- _Task_:
Go through the listing below and show each line that has the word "wobble".
── Data shown ──
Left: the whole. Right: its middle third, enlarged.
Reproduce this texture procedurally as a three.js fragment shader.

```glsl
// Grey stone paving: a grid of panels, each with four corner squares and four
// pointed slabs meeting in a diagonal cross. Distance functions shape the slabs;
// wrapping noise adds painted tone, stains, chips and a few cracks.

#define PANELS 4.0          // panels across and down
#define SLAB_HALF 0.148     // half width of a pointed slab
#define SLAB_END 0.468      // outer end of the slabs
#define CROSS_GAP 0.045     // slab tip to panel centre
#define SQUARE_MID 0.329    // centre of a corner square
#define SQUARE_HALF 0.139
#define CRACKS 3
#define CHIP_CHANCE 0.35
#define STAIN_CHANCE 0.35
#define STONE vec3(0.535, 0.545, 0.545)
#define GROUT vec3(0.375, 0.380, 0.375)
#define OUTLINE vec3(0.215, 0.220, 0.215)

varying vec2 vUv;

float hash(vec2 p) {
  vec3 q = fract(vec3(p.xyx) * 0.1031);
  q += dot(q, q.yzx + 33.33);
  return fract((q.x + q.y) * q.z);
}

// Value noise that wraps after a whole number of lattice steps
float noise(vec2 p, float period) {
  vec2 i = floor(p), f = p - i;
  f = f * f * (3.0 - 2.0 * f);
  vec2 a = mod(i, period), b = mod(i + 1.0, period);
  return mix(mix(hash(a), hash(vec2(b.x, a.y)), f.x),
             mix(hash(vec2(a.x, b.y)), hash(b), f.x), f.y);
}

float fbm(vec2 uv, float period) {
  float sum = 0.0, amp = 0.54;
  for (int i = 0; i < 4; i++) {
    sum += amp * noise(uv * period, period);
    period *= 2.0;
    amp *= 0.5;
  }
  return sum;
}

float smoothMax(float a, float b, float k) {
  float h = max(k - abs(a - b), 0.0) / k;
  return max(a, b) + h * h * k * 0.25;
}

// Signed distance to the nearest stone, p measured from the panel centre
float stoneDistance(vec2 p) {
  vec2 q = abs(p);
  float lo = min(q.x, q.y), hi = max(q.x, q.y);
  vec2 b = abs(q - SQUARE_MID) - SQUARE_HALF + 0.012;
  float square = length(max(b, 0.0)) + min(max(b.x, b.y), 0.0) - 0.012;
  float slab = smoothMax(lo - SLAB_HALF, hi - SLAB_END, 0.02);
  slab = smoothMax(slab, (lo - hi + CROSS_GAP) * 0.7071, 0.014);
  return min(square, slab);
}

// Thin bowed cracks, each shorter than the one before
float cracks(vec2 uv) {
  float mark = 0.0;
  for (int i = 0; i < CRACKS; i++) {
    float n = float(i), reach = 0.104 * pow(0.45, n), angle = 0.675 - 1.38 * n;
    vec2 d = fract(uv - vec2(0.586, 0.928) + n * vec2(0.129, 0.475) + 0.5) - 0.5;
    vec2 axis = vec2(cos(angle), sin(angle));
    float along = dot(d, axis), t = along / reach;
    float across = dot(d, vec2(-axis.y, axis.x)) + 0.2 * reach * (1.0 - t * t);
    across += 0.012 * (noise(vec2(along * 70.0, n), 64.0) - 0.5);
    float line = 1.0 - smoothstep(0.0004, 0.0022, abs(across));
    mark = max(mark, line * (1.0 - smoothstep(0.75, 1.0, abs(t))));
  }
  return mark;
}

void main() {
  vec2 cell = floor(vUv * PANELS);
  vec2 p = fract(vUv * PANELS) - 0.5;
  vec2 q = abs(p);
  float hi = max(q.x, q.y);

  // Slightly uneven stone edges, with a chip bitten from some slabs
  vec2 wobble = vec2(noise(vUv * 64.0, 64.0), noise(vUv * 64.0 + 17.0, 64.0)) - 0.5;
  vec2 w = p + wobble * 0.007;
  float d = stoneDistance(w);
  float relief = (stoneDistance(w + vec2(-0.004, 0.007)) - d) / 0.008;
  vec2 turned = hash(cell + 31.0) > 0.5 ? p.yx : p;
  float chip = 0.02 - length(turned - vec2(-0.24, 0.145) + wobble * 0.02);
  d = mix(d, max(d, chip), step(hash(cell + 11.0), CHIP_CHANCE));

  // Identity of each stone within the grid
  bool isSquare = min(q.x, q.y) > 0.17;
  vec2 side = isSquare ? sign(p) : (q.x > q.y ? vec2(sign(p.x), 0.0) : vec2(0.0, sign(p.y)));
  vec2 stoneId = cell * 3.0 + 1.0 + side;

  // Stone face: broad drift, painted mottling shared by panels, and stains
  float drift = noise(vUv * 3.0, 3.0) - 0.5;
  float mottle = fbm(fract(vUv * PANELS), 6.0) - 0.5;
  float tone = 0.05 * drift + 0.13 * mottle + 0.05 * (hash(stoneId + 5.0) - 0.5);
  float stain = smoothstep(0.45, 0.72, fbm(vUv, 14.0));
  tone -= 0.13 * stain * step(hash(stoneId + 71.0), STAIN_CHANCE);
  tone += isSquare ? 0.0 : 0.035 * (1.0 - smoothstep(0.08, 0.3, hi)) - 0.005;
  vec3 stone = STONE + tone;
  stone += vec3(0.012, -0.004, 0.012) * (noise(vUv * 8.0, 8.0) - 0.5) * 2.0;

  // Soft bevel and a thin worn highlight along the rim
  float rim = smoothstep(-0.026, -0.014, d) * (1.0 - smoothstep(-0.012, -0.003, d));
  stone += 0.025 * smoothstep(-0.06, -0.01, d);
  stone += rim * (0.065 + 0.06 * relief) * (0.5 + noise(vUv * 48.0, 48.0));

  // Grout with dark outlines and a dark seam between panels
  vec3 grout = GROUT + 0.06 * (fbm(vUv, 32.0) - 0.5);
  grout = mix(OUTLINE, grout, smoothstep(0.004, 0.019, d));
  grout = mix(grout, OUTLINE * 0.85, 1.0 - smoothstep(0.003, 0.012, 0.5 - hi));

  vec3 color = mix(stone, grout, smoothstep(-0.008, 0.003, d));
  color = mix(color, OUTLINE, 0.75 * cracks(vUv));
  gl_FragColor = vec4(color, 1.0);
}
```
───
- _Solution_:
  vec2 wobble = vec2(noise(vUv * 64.0, 64.0), noise(vUv * 64.0 + 17.0, 64.0)) - 0.5;
  vec2 w = p + wobble * 0.007;
  float chip = 0.02 - length(turned - vec2(-0.24, 0.145) + wobble * 0.02);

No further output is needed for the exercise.